If you are a taking a medicine called Metformin [normally taken for type 2 diabetes or poly-cystic ovarian syndrome] and are having an injection, you will need to stop taking your tablets 24hours before and 48 hours after your appointment. Please contact the department if you have any questions.


Will I have an injection?

Some CT scans require you to be injected with an iodine based contrast media. The radiographer will explain the procedure to you when you come into the scanning room. They will also ask you some questions to make sure you are suitable to have the contrast media.

The radiographer will usually insert a cannula into your arm. The injection allows for the contrast media to be injected into your body. The contrast media shows the blood vessels and helps to enhance the organs inside your body.

When the contrast media enters your body you might get a warm flush, a metallic taste in your mouth and you may feel as though you have passed urine.

Contrast media produces better images and helps to make the diagnosis. The contrast media will be passed through your kidneys and will pass naturally in the urine. The contrast media is not radioactive and it won't turn you or your urine a different colour.


How will I find out the results?

The radiologists need to view your images and formulate a report. The results will then go to the doctor who sent you for the scan. In most cases this will be your hospital doctor, not your GP. If you are an in-patient, most scan results will be available the same day.


Contact information

Kirsty Belcher is the Superintendent Radiographer in charge of CT. Kristine Aguilar-Esguerra, Robyn Kirsten and Susanna Weyers are Deputy Superintendents for CT.

Appointments for urgent CT appointments will be sent to you directly. For routine appointments the department operates a "choose and book" system. This means a letter will be sent to you at home asking you to phone our appointments centre to arrange your appointment.

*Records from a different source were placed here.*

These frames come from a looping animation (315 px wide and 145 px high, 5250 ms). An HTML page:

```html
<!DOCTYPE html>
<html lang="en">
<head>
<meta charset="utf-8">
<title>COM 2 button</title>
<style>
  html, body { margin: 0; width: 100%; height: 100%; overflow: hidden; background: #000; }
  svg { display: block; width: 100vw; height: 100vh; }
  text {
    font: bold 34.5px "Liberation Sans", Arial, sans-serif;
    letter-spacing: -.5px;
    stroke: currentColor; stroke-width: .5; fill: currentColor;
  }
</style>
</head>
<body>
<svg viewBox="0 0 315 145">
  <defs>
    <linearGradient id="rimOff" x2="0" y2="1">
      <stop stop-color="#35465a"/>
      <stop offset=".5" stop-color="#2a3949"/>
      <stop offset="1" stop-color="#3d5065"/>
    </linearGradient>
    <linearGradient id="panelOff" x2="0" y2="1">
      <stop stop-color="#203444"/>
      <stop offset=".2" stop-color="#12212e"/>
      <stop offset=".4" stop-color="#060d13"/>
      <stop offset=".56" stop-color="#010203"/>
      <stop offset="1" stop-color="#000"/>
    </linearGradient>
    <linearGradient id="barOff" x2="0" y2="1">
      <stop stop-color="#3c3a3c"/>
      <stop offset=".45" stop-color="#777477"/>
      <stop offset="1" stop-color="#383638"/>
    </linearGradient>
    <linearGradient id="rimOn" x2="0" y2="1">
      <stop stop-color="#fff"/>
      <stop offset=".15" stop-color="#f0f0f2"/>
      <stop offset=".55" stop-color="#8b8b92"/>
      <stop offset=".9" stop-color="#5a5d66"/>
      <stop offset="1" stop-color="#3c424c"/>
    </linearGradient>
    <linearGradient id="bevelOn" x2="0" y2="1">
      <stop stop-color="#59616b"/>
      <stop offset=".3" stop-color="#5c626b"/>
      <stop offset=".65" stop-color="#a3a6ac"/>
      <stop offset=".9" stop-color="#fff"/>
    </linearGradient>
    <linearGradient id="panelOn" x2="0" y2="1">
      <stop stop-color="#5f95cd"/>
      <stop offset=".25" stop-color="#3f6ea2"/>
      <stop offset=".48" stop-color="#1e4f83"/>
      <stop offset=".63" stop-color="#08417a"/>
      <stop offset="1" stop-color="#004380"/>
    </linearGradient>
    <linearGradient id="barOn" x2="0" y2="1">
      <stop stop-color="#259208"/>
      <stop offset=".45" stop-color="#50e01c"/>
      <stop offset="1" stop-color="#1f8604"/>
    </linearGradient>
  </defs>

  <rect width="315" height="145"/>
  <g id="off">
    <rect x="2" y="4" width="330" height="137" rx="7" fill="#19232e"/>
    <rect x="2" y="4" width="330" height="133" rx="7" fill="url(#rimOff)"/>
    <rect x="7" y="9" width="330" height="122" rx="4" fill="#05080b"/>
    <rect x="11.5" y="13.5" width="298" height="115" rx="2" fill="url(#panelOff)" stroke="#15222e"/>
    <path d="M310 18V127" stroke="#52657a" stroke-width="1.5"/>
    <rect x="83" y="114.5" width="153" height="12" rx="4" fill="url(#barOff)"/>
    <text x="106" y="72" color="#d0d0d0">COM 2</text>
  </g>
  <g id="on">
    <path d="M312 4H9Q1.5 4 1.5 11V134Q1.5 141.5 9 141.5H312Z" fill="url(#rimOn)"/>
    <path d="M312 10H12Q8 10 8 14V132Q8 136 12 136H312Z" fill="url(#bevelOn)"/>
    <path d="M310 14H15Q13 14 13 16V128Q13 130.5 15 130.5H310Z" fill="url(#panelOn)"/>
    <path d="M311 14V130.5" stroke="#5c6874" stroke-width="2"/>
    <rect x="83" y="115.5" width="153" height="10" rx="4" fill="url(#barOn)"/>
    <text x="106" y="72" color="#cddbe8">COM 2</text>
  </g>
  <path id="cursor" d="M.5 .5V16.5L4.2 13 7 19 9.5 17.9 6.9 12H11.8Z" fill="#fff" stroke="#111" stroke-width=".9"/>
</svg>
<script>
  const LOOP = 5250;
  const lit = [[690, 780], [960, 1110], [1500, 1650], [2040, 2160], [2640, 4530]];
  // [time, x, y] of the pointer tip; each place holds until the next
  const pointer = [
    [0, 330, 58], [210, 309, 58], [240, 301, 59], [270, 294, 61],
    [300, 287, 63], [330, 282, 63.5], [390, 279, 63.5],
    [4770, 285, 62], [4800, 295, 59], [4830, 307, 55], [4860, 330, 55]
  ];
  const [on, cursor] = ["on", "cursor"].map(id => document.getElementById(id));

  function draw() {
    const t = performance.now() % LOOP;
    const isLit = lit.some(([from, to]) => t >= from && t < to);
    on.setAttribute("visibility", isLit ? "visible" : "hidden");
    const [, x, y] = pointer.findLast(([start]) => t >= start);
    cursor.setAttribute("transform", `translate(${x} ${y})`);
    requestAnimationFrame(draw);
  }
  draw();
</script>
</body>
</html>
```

If you are an in-patient, you can expect your scan to be performed within 3 days of your doctor sending a request.


Areas of the body examined by CT

Areas of the body examined by CT